**EXERCISE OBJECTIVE**:
Retype all the data word for word.

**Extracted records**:
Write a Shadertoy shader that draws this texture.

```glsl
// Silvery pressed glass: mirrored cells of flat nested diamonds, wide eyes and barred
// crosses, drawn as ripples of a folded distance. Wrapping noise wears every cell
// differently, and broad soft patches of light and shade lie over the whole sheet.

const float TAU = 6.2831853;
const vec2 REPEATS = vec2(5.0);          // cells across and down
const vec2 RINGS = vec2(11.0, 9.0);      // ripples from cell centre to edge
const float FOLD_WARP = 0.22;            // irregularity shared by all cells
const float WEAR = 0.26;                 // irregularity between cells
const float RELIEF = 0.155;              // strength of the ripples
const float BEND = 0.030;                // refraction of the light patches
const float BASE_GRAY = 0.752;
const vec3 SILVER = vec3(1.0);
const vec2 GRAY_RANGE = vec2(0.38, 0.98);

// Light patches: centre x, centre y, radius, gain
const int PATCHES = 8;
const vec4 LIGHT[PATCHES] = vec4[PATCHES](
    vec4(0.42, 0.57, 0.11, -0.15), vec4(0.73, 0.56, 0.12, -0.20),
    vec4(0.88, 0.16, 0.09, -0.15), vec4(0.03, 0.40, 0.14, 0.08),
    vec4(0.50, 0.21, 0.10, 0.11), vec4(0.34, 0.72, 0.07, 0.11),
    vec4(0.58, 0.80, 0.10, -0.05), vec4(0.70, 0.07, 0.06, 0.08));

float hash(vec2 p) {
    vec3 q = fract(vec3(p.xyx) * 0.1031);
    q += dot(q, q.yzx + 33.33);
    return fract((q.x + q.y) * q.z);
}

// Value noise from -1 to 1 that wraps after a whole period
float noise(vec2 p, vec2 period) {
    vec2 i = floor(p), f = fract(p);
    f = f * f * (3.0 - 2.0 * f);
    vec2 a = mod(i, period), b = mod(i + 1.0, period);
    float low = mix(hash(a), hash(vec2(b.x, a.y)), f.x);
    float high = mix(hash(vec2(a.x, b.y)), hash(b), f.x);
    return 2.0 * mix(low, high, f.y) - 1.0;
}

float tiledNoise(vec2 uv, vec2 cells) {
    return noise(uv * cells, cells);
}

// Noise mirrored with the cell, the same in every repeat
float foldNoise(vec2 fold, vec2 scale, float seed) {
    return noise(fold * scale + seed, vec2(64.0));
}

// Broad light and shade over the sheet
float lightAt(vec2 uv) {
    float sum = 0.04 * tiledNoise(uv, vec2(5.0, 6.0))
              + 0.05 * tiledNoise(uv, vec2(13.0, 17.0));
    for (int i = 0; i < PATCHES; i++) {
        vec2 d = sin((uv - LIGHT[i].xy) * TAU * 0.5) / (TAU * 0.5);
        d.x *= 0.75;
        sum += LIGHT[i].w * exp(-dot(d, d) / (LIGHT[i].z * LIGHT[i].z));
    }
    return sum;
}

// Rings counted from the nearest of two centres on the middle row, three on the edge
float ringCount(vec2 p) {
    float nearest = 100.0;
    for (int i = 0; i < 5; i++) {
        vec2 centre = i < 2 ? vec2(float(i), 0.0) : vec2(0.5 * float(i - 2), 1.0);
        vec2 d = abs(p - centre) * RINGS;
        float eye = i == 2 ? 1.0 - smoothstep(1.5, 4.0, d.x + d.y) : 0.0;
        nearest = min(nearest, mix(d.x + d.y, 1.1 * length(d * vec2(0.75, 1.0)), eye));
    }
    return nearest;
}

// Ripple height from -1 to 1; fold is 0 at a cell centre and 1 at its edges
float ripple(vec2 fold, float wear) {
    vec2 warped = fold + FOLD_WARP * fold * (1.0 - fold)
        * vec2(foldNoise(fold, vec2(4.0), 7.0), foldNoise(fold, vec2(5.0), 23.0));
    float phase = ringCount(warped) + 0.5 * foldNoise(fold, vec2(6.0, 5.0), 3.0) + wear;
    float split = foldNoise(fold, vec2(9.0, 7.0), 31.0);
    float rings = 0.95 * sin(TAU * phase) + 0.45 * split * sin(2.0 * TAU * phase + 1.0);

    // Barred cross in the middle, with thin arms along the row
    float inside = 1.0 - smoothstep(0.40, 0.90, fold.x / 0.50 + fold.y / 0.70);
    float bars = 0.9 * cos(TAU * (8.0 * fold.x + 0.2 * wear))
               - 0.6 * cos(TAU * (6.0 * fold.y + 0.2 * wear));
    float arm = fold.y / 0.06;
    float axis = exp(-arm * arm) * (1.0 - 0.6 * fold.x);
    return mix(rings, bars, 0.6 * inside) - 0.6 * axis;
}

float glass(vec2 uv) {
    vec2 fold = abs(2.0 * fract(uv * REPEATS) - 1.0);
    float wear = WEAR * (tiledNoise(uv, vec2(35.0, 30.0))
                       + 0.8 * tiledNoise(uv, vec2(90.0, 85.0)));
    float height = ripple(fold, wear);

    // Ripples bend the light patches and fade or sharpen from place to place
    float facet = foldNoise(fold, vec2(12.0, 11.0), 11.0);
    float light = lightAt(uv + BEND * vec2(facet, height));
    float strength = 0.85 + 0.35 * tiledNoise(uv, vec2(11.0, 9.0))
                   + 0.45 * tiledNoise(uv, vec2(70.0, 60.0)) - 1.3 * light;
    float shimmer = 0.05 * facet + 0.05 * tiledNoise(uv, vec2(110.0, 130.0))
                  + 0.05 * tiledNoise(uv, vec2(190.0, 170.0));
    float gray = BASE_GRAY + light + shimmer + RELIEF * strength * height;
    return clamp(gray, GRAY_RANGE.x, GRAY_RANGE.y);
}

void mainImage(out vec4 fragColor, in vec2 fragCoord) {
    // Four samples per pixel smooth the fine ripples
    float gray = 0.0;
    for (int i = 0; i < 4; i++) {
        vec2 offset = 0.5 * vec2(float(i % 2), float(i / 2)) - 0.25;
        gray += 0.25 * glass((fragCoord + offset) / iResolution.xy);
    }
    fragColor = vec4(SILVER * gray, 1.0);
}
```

**PROBLEM SOLUTION**:
Write a Shadertoy shader that draws this texture.

```glsl
// Silvery pressed glass: mirrored cells of flat nested diamonds, wide eyes and barred
// crosses, drawn as ripples of a folded distance. Wrapping noise wears every cell
// differently, and broad soft patches of light and shade lie over the whole sheet.

const float TAU = 6.2831853;
const vec2 REPEATS = vec2(5.0);          // cells across and down
const vec2 RINGS = vec2(11.0, 9.0);      // ripples from cell centre to edge
const float FOLD_WARP = 0.22;            // irregularity shared by all cells
const float WEAR = 0.26;                 // irregularity between cells
const float RELIEF = 0.155;              // strength of the ripples
const float BEND = 0.030;                // refraction of the light patches
const float BASE_GRAY = 0.752;
const vec3 SILVER = vec3(1.0);
const vec2 GRAY_RANGE = vec2(0.38, 0.98);

// Light patches: centre x, centre y, radius, gain
const int PATCHES = 8;
const vec4 LIGHT[PATCHES] = vec4[PATCHES](
    vec4(0.42, 0.57, 0.11, -0.15), vec4(0.73, 0.56, 0.12, -0.20),
    vec4(0.88, 0.16, 0.09, -0.15), vec4(0.03, 0.40, 0.14, 0.08),
    vec4(0.50, 0.21, 0.10, 0.11), vec4(0.34, 0.72, 0.07, 0.11),
    vec4(0.58, 0.80, 0.10, -0.05), vec4(0.70, 0.07, 0.06, 0.08));

float hash(vec2 p) {
    vec3 q = fract(vec3(p.xyx) * 0.1031);
    q += dot(q, q.yzx + 33.33);
    return fract((q.x + q.y) * q.z);
}

// Value noise from -1 to 1 that wraps after a whole period
float noise(vec2 p, vec2 period) {
    vec2 i = floor(p), f = fract(p);
    f = f * f * (3.0 - 2.0 * f);
    vec2 a = mod(i, period), b = mod(i + 1.0, period);
    float low = mix(hash(a), hash(vec2(b.x, a.y)), f.x);
    float high = mix(hash(vec2(a.x, b.y)), hash(b), f.x);
    return 2.0 * mix(low, high, f.y) - 1.0;
}

float tiledNoise(vec2 uv, vec2 cells) {
    return noise(uv * cells, cells);
}

// Noise mirrored with the cell, the same in every repeat
float foldNoise(vec2 fold, vec2 scale, float seed) {
    return noise(fold * scale + seed, vec2(64.0));
}

// Broad light and shade over the sheet
float lightAt(vec2 uv) {
    float sum = 0.04 * tiledNoise(uv, vec2(5.0, 6.0))
              + 0.05 * tiledNoise(uv, vec2(13.0, 17.0));
    for (int i = 0; i < PATCHES; i++) {
        vec2 d = sin((uv - LIGHT[i].xy) * TAU * 0.5) / (TAU * 0.5);
        d.x *= 0.75;
        sum += LIGHT[i].w * exp(-dot(d, d) / (LIGHT[i].z * LIGHT[i].z));
    }
    return sum;
}

// Rings counted from the nearest of two centres on the middle row, three on the edge
float ringCount(vec2 p) {
    float nearest = 100.0;
    for (int i = 0; i < 5; i++) {
        vec2 centre = i < 2 ? vec2(float(i), 0.0) : vec2(0.5 * float(i - 2), 1.0);
        vec2 d = abs(p - centre) * RINGS;
        float eye = i == 2 ? 1.0 - smoothstep(1.5, 4.0, d.x + d.y) : 0.0;
        nearest = min(nearest, mix(d.x + d.y, 1.1 * length(d * vec2(0.75, 1.0)), eye));
    }
    return nearest;
}

// Ripple height from -1 to 1; fold is 0 at a cell centre and 1 at its edges
float ripple(vec2 fold, float wear) {
    vec2 warped = fold + FOLD_WARP * fold * (1.0 - fold)
        * vec2(foldNoise(fold, vec2(4.0), 7.0), foldNoise(fold, vec2(5.0), 23.0));
    float phase = ringCount(warped) + 0.5 * foldNoise(fold, vec2(6.0, 5.0), 3.0) + wear;
    float split = foldNoise(fold, vec2(9.0, 7.0), 31.0);
    float rings = 0.95 * sin(TAU * phase) + 0.45 * split * sin(2.0 * TAU * phase + 1.0);

    // Barred cross in the middle, with thin arms along the row
    float inside = 1.0 - smoothstep(0.40, 0.90, fold.x / 0.50 + fold.y / 0.70);
    float bars = 0.9 * cos(TAU * (8.0 * fold.x + 0.2 * wear))
               - 0.6 * cos(TAU * (6.0 * fold.y + 0.2 * wear));
    float arm = fold.y / 0.06;
    float axis = exp(-arm * arm) * (1.0 - 0.6 * fold.x);
    return mix(rings, bars, 0.6 * inside) - 0.6 * axis;
}

float glass(vec2 uv) {
    vec2 fold = abs(2.0 * fract(uv * REPEATS) - 1.0);
    float wear = WEAR * (tiledNoise(uv, vec2(35.0, 30.0))
                       + 0.8 * tiledNoise(uv, vec2(90.0, 85.0)));
    float height = ripple(fold, wear);

    // Ripples bend the light patches and fade or sharpen from place to place
    float facet = foldNoise(fold, vec2(12.0, 11.0), 11.0);
    float light = lightAt(uv + BEND * vec2(facet, height));
    float strength = 0.85 + 0.35 * tiledNoise(uv, vec2(11.0, 9.0))
                   + 0.45 * tiledNoise(uv, vec2(70.0, 60.0)) - 1.3 * light;
    float shimmer = 0.05 * facet + 0.05 * tiledNoise(uv, vec2(110.0, 130.0))
                  + 0.05 * tiledNoise(uv, vec2(190.0, 170.0));
    float gray = BASE_GRAY + light + shimmer + RELIEF * strength * height;
    return clamp(gray, GRAY_RANGE.x, GRAY_RANGE.y);
}

void mainImage(out vec4 fragColor, in vec2 fragCoord) {
    // Four samples per pixel smooth the fine ripples
    float gray = 0.0;
    for (int i = 0; i < 4; i++) {
        vec2 offset = 0.5 * vec2(float(i % 2), float(i / 2)) - 0.25;
        gray += 0.25 * glass((fragCoord + offset) / iResolution.xy);
    }
    fragColor = vec4(SILVER * gray, 1.0);
}
```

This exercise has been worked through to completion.